CLARKSVILLE, Tenn. – The Braun’s rock-cress is a strange-looking little plant with star-shaped hairs covering its stems and leaves. It grows almost exclusively in the shade, usually around rock outcroppings in forests, and if you were to happen upon it, you might mistake it for a weed.
The odds of you finding a Braun’s rock-cress, however, are extremely rare. The peculiar plant is only found in two areas of the world, and in the mid-1990s, it was listed as a federally endangered species. Earlier this year, the Tennessee Department of Environment and Conservation awarded APSU professor of biology Dr. Carol Baskauf a $10,000 contract to study the population genetics of the plant species, and her research may provide valuable information aiding efforts to protect this plant.
Baskauf explained that there are various ways genetic information is useful in conservation management decisions for rare species. Due to limited funds, conservationists often have to make choices about which populations of an endangered species to preserve, and one factor they may take into consideration is genetic variability. Low levels of genetic variability might make a species more vulnerable to extinction, so it is important to preserve as much of the species’ diversity as possible. Information about which populations have the highest diversity and how genetically different populations are from each other can be useful in determining which populations to prioritize for protection, as well as helping with other management decisions such as determining which populations would be the best seed sources for starting new populations, or whether cross-pollination between plants from different populations would be likely to result in offspring with higher levels of genetic variability.
One thing conservationists wanted to know was whether Tennessee plants were genetically different from Kentucky plants.

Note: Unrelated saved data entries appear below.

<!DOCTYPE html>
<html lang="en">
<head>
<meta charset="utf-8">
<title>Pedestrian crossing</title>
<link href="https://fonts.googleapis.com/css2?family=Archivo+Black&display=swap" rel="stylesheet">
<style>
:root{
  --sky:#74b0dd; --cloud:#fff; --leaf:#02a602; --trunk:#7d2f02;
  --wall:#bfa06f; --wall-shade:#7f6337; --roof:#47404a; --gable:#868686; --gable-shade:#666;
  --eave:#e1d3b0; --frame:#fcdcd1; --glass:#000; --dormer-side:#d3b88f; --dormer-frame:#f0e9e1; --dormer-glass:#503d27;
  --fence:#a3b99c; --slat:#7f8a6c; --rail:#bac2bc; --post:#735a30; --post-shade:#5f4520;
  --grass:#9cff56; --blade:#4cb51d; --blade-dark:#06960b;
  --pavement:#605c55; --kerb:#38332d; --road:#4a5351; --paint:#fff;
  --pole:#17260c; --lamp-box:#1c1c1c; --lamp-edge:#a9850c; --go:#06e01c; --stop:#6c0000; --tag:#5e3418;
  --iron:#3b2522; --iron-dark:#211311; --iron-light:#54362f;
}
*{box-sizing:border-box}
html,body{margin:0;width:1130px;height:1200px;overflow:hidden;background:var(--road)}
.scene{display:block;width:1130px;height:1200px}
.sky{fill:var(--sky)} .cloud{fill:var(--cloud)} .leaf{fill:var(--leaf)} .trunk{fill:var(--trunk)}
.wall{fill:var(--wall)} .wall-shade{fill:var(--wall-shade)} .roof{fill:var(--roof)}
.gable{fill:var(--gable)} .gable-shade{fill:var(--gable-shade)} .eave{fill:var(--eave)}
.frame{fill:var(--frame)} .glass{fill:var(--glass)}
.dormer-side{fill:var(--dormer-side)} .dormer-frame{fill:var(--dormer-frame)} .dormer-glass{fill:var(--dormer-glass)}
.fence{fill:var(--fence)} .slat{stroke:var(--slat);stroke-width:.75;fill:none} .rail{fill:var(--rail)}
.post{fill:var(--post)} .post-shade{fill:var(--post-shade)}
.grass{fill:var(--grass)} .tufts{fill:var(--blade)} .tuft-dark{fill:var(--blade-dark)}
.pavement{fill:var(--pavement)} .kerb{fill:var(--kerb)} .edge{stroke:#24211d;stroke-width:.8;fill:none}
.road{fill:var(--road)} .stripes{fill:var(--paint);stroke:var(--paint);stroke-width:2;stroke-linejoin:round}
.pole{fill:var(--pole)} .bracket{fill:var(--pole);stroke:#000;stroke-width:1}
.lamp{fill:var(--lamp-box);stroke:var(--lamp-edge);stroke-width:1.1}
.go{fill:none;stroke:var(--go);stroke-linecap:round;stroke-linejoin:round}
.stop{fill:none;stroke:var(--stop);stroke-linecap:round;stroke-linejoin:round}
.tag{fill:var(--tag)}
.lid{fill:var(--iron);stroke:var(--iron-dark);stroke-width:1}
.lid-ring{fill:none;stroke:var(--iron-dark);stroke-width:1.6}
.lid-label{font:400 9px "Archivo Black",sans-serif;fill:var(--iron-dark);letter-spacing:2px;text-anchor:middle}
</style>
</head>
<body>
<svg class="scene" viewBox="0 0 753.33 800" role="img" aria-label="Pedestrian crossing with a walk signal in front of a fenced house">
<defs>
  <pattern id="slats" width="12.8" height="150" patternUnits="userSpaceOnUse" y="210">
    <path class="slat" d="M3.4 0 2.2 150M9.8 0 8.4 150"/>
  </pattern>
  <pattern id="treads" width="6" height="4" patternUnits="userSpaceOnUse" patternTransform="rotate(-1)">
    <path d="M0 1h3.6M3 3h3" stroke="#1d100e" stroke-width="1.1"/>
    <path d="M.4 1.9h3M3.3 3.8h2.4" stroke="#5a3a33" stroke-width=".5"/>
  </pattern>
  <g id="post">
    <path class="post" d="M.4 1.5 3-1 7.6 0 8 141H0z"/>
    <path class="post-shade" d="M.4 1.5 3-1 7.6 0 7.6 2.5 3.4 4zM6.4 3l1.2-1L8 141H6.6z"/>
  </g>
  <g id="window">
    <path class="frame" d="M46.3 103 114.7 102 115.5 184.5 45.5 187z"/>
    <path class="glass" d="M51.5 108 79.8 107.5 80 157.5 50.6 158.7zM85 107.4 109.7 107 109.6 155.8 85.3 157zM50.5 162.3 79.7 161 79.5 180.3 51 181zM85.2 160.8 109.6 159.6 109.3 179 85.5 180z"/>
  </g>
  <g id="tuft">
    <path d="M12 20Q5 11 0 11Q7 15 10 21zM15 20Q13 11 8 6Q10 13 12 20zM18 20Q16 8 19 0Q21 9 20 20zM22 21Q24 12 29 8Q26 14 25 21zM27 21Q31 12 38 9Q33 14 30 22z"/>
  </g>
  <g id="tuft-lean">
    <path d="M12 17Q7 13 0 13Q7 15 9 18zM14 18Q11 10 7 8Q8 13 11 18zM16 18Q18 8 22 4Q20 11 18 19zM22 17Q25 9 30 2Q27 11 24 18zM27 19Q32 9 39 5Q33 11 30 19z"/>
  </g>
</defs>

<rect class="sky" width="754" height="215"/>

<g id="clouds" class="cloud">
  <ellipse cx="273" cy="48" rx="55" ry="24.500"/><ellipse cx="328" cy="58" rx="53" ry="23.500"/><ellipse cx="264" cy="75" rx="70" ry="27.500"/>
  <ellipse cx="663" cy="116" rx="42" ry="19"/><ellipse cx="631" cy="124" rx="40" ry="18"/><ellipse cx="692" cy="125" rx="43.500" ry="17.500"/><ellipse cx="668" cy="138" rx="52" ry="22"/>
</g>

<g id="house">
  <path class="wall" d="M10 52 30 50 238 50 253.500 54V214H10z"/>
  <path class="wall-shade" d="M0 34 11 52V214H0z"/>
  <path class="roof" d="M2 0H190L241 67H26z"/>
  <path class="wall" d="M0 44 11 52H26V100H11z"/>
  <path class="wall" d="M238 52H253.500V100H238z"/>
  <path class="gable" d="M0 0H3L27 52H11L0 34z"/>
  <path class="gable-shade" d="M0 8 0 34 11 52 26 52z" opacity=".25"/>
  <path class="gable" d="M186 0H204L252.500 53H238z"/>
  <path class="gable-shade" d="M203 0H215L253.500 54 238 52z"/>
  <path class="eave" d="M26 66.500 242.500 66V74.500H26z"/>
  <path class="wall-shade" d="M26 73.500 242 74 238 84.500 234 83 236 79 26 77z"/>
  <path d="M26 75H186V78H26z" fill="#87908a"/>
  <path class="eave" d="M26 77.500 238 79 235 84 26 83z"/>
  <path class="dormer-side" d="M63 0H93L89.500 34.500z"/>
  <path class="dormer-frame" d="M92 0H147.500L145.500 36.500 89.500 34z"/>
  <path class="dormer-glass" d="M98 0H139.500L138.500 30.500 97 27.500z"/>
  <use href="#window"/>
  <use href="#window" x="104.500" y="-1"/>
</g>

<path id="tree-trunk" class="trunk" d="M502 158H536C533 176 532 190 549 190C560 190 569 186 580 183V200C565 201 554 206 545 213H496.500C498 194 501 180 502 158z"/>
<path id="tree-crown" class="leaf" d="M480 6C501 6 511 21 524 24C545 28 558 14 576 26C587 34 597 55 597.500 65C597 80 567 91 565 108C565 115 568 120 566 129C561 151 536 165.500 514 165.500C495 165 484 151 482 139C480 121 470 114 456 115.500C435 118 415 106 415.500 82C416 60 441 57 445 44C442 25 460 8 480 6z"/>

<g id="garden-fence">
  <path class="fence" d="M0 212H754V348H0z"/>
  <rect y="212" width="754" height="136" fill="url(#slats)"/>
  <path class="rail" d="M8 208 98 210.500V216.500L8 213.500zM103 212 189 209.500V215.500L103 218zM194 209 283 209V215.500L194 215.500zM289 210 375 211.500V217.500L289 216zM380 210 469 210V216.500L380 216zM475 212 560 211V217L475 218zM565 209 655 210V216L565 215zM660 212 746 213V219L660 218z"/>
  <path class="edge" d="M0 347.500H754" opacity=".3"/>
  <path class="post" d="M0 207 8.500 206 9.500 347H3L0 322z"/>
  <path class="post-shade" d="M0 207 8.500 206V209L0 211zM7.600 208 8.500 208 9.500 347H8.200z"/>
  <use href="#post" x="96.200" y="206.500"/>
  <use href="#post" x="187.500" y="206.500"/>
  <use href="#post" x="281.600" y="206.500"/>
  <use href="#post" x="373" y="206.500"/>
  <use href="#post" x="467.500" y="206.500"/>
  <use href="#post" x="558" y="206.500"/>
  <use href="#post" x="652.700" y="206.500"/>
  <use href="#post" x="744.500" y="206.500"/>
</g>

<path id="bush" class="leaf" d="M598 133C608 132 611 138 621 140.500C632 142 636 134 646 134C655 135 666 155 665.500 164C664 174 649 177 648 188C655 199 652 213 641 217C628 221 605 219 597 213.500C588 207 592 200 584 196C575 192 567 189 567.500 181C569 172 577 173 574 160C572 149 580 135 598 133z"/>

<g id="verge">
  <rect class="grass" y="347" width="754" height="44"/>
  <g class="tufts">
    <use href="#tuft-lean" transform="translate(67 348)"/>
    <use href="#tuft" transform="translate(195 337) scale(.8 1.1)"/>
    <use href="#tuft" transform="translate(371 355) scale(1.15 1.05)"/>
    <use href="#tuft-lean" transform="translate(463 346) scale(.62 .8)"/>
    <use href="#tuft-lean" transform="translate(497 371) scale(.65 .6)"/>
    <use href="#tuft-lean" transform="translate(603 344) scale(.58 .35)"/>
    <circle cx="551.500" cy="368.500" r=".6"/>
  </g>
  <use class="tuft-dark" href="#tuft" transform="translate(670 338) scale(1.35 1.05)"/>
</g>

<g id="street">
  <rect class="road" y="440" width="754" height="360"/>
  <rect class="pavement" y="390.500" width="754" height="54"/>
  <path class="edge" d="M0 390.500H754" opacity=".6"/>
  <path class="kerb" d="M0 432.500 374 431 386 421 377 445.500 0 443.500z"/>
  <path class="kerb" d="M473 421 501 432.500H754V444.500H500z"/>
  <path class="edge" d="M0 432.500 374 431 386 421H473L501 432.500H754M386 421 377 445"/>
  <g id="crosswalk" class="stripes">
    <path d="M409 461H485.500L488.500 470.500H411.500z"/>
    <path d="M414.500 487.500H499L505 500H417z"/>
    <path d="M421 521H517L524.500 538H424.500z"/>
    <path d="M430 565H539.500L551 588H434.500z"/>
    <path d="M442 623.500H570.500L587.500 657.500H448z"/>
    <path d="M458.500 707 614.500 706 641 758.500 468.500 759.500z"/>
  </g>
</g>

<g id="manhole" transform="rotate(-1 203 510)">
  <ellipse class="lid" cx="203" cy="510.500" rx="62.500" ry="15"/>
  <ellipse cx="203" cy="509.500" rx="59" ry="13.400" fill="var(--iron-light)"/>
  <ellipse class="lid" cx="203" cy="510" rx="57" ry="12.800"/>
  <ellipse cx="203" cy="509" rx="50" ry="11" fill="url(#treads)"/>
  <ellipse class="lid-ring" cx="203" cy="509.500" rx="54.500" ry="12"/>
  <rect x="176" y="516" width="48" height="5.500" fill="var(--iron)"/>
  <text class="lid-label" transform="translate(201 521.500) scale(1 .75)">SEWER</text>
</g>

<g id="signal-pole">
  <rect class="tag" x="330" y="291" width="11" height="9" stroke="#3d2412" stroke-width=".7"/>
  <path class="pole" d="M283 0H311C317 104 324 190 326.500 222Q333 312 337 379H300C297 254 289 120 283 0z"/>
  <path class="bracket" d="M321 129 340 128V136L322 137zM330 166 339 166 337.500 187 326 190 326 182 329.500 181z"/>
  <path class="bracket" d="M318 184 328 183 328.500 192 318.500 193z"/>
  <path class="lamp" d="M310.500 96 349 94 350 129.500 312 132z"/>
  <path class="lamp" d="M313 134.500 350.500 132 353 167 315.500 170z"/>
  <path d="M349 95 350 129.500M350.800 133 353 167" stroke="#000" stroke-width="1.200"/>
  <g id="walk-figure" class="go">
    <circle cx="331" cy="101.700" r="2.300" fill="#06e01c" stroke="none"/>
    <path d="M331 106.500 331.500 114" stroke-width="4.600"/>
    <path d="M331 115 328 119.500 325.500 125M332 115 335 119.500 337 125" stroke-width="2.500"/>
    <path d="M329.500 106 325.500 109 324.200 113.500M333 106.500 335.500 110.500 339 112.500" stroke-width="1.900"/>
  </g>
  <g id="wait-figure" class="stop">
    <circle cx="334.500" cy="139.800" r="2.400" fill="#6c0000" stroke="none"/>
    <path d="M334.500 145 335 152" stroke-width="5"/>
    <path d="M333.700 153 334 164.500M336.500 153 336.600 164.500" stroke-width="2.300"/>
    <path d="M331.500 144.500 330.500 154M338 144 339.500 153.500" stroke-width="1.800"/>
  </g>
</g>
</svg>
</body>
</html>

“You have this big gap between the populations,” Baskauf said, pointing to a map showing the species’ distribution. With the Tennessee and Kentucky populations separated by at least 120 miles, it would be very unlikely for pollen or seeds to move between the two states, which in turn would make it more likely that plants from the two states could be genetically different. But when her graduate student, Nacole Jinks (2009), looked at allozyme genes in plants from both states, she found they were nearly identical. In fact, Braun’s rock-cress had less genetic variability than any other rare species that Baskauf had ever studied.
“It was quite interesting and surprising,” Baskauf said. “I expected the species to have more genetic variability than that.”
But Baskauf knew that allozyme genes are often less variable than some other genetic markers, such as microsatellites – a type of genetic marker that she had been wanting to learn to use. “Microsatellites are a type of genetic marker that tends to have a lot of variability in many species.”
So last spring, Baskauf took a semester off of teaching, thanks to an APSU Faculty Development Leave Award, and headed to Vanderbilt University to learn how to use microsatellites in the lab of Dr. David McCauley. In the process she found that there are some major genetic difference between the Tennessee populations and the Kentucky populations of Braun’s rock-cress, and even some differences among the Tennessee populations.
Her findings are due to TDEC this December, where they will contribute to conservation management plans for this endangered species. But an added benefit of her research, Baskauf said, is that she can now teach her students how to work with these highly variable and informative microsatellites.
“We encourage biology students to do research projects,” she said. Learning to use new genetic markers such as microsatellites provides me with more tools and more flexibility for my own research as well as for research with APSU undergraduate and graduate students.”
For more information on Baskauf’s work with TDEC or microsatellites, contact her at email@example.com.